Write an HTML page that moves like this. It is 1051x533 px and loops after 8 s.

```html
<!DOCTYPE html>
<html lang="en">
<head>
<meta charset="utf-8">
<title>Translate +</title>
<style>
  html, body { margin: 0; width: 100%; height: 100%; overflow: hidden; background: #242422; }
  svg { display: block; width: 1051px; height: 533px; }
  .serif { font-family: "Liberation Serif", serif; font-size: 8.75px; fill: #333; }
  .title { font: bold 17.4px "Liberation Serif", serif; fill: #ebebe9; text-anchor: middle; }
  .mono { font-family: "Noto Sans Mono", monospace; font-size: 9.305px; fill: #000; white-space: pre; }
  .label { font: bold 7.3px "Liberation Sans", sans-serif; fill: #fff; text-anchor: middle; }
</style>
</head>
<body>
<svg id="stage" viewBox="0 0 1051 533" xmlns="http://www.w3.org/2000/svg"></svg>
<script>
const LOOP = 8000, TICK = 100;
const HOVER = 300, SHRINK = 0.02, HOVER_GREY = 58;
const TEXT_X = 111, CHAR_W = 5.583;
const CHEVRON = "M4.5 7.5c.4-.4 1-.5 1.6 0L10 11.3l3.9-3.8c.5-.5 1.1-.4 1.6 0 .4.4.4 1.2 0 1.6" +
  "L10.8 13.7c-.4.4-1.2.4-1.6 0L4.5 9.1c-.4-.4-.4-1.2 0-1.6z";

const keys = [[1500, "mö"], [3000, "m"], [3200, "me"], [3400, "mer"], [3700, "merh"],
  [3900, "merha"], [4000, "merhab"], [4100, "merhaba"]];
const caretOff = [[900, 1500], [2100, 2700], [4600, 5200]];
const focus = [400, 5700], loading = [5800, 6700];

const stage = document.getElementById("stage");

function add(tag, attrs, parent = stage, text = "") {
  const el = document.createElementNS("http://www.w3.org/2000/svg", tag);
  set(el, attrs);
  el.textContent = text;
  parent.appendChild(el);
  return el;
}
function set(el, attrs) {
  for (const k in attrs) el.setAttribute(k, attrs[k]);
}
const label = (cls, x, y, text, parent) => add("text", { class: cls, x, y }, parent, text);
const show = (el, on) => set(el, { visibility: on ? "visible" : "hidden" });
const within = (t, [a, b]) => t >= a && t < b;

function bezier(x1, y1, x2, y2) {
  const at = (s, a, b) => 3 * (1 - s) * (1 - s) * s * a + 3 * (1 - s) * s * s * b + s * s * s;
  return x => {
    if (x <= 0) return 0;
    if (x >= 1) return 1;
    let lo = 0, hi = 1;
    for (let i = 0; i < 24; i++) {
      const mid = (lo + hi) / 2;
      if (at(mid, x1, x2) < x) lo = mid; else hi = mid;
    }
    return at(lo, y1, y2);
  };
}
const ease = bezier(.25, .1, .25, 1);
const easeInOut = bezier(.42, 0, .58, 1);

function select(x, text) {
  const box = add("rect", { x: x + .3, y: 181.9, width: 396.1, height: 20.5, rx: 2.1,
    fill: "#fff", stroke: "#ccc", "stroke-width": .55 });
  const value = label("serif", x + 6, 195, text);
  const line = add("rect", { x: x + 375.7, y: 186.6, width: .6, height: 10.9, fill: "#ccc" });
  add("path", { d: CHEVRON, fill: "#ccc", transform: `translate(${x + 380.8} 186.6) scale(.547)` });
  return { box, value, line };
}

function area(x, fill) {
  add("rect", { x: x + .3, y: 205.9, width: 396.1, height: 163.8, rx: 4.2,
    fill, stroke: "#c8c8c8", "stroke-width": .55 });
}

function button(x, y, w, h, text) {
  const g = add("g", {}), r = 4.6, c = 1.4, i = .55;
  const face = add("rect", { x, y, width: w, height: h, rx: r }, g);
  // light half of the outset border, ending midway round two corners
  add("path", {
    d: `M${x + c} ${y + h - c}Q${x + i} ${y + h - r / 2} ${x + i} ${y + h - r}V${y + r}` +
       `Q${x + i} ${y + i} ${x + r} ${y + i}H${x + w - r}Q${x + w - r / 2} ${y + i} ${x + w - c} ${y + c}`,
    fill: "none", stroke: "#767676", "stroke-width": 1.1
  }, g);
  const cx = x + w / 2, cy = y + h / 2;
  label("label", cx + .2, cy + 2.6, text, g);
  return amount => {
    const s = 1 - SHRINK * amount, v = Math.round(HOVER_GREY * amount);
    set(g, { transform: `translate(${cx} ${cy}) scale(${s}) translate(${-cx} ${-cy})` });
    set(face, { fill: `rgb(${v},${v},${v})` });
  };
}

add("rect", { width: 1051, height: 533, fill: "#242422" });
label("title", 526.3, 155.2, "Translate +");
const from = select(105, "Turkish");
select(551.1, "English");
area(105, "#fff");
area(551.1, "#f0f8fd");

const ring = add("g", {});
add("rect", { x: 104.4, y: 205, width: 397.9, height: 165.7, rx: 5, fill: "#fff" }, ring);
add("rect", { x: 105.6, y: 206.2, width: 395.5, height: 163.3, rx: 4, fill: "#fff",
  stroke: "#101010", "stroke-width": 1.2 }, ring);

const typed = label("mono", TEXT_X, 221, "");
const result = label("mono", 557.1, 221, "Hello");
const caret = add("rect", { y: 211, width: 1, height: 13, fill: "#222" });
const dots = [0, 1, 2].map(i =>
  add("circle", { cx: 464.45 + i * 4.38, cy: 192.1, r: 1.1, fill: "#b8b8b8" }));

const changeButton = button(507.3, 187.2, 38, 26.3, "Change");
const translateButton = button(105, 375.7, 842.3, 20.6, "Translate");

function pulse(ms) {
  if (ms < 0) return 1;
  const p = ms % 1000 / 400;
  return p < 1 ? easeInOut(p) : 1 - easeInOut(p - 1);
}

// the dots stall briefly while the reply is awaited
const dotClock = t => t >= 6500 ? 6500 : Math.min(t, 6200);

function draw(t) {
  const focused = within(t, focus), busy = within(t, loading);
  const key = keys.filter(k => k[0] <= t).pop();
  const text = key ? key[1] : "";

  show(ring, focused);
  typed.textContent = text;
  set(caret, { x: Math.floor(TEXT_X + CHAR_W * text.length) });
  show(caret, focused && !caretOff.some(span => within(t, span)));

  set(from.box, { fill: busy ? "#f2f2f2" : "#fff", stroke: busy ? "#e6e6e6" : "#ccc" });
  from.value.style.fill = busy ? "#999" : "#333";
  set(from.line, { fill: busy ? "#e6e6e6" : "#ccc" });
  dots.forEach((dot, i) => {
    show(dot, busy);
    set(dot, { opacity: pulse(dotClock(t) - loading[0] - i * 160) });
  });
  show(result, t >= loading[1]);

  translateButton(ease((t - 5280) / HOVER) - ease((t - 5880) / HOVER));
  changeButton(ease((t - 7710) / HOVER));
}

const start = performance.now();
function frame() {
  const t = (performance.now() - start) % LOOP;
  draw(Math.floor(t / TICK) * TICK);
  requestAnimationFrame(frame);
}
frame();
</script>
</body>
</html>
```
──────────────────────────────
#### Task description:
Generate a verbatim printout of all the entries.

#### Finished exercise:
Write an HTML page that moves like this. It is 1051x533 px and loops after 8 s.

```html
<!DOCTYPE html>
<html lang="en">
<head>
<meta charset="utf-8">
<title>Translate +</title>
<style>
  html, body { margin: 0; width: 100%; height: 100%; overflow: hidden; background: #242422; }
  svg { display: block; width: 1051px; height: 533px; }
  .serif { font-family: "Liberation Serif", serif; font-size: 8.75px; fill: #333; }
  .title { font: bold 17.4px "Liberation Serif", serif; fill: #ebebe9; text-anchor: middle; }
  .mono { font-family: "Noto Sans Mono", monospace; font-size: 9.305px; fill: #000; white-space: pre; }
  .label { font: bold 7.3px "Liberation Sans", sans-serif; fill: #fff; text-anchor: middle; }
</style>
</head>
<body>
<svg id="stage" viewBox="0 0 1051 533" xmlns="http://www.w3.org/2000/svg"></svg>
<script>
const LOOP = 8000, TICK = 100;
const HOVER = 300, SHRINK = 0.02, HOVER_GREY = 58;
const TEXT_X = 111, CHAR_W = 5.583;
const CHEVRON = "M4.5 7.5c.4-.4 1-.5 1.6 0L10 11.3l3.9-3.8c.5-.5 1.1-.4 1.6 0 .4.4.4 1.2 0 1.6" +
  "L10.8 13.7c-.4.4-1.2.4-1.6 0L4.5 9.1c-.4-.4-.4-1.2 0-1.6z";

const keys = [[1500, "mö"], [3000, "m"], [3200, "me"], [3400, "mer"], [3700, "merh"],
  [3900, "merha"], [4000, "merhab"], [4100, "merhaba"]];
const caretOff = [[900, 1500], [2100, 2700], [4600, 5200]];
const focus = [400, 5700], loading = [5800, 6700];

const stage = document.getElementById("stage");

function add(tag, attrs, parent = stage, text = "") {
  const el = document.createElementNS("http://www.w3.org/2000/svg", tag);
  set(el, attrs);
  el.textContent = text;
  parent.appendChild(el);
  return el;
}
function set(el, attrs) {
  for (const k in attrs) el.setAttribute(k, attrs[k]);
}
const label = (cls, x, y, text, parent) => add("text", { class: cls, x, y }, parent, text);
const show = (el, on) => set(el, { visibility: on ? "visible" : "hidden" });
const within = (t, [a, b]) => t >= a && t < b;

function bezier(x1, y1, x2, y2) {
  const at = (s, a, b) => 3 * (1 - s) * (1 - s) * s * a + 3 * (1 - s) * s * s * b + s * s * s;
  return x => {
    if (x <= 0) return 0;
    if (x >= 1) return 1;
    let lo = 0, hi = 1;
    for (let i = 0; i < 24; i++) {
      const mid = (lo + hi) / 2;
      if (at(mid, x1, x2) < x) lo = mid; else hi = mid;
    }
    return at(lo, y1, y2);
  };
}
const ease = bezier(.25, .1, .25, 1);
const easeInOut = bezier(.42, 0, .58, 1);

function select(x, text) {
  const box = add("rect", { x: x + .3, y: 181.9, width: 396.1, height: 20.5, rx: 2.1,
    fill: "#fff", stroke: "#ccc", "stroke-width": .55 });
  const value = label("serif", x + 6, 195, text);
  const line = add("rect", { x: x + 375.7, y: 186.6, width: .6, height: 10.9, fill: "#ccc" });
  add("path", { d: CHEVRON, fill: "#ccc", transform: `translate(${x + 380.8} 186.6) scale(.547)` });
  return { box, value, line };
}

function area(x, fill) {
  add("rect", { x: x + .3, y: 205.9, width: 396.1, height: 163.8, rx: 4.2,
    fill, stroke: "#c8c8c8", "stroke-width": .55 });
}

function button(x, y, w, h, text) {
  const g = add("g", {}), r = 4.6, c = 1.4, i = .55;
  const face = add("rect", { x, y, width: w, height: h, rx: r }, g);
  // light half of the outset border, ending midway round two corners
  add("path", {
    d: `M${x + c} ${y + h - c}Q${x + i} ${y + h - r / 2} ${x + i} ${y + h - r}V${y + r}` +
       `Q${x + i} ${y + i} ${x + r} ${y + i}H${x + w - r}Q${x + w - r / 2} ${y + i} ${x + w - c} ${y + c}`,
    fill: "none", stroke: "#767676", "stroke-width": 1.1
  }, g);
  const cx = x + w / 2, cy = y + h / 2;
  label("label", cx + .2, cy + 2.6, text, g);
  return amount => {
    const s = 1 - SHRINK * amount, v = Math.round(HOVER_GREY * amount);
    set(g, { transform: `translate(${cx} ${cy}) scale(${s}) translate(${-cx} ${-cy})` });
    set(face, { fill: `rgb(${v},${v},${v})` });
  };
}

add("rect", { width: 1051, height: 533, fill: "#242422" });
label("title", 526.3, 155.2, "Translate +");
const from = select(105, "Turkish");
select(551.1, "English");
area(105, "#fff");
area(551.1, "#f0f8fd");

const ring = add("g", {});
add("rect", { x: 104.4, y: 205, width: 397.9, height: 165.7, rx: 5, fill: "#fff" }, ring);
add("rect", { x: 105.6, y: 206.2, width: 395.5, height: 163.3, rx: 4, fill: "#fff",
  stroke: "#101010", "stroke-width": 1.2 }, ring);

const typed = label("mono", TEXT_X, 221, "");
const result = label("mono", 557.1, 221, "Hello");
const caret = add("rect", { y: 211, width: 1, height: 13, fill: "#222" });
const dots = [0, 1, 2].map(i =>
  add("circle", { cx: 464.45 + i * 4.38, cy: 192.1, r: 1.1, fill: "#b8b8b8" }));

const changeButton = button(507.3, 187.2, 38, 26.3, "Change");
const translateButton = button(105, 375.7, 842.3, 20.6, "Translate");

function pulse(ms) {
  if (ms < 0) return 1;
  const p = ms % 1000 / 400;
  return p < 1 ? easeInOut(p) : 1 - easeInOut(p - 1);
}

// the dots stall briefly while the reply is awaited
const dotClock = t => t >= 6500 ? 6500 : Math.min(t, 6200);

function draw(t) {
  const focused = within(t, focus), busy = within(t, loading);
  const key = keys.filter(k => k[0] <= t).pop();
  const text = key ? key[1] : "";

  show(ring, focused);
  typed.textContent = text;
  set(caret, { x: Math.floor(TEXT_X + CHAR_W * text.length) });
  show(caret, focused && !caretOff.some(span => within(t, span)));

  set(from.box, { fill: busy ? "#f2f2f2" : "#fff", stroke: busy ? "#e6e6e6" : "#ccc" });
  from.value.style.fill = busy ? "#999" : "#333";
  set(from.line, { fill: busy ? "#e6e6e6" : "#ccc" });
  dots.forEach((dot, i) => {
    show(dot, busy);
    set(dot, { opacity: pulse(dotClock(t) - loading[0] - i * 160) });
  });
  show(result, t >= loading[1]);

  translateButton(ease((t - 5280) / HOVER) - ease((t - 5880) / HOVER));
  changeButton(ease((t - 7710) / HOVER));
}

const start = performance.now();
function frame() {
  const t = (performance.now() - start) % LOOP;
  draw(Math.floor(t / TICK) * TICK);
  requestAnimationFrame(frame);
}
frame();
</script>
</body>
</html>
```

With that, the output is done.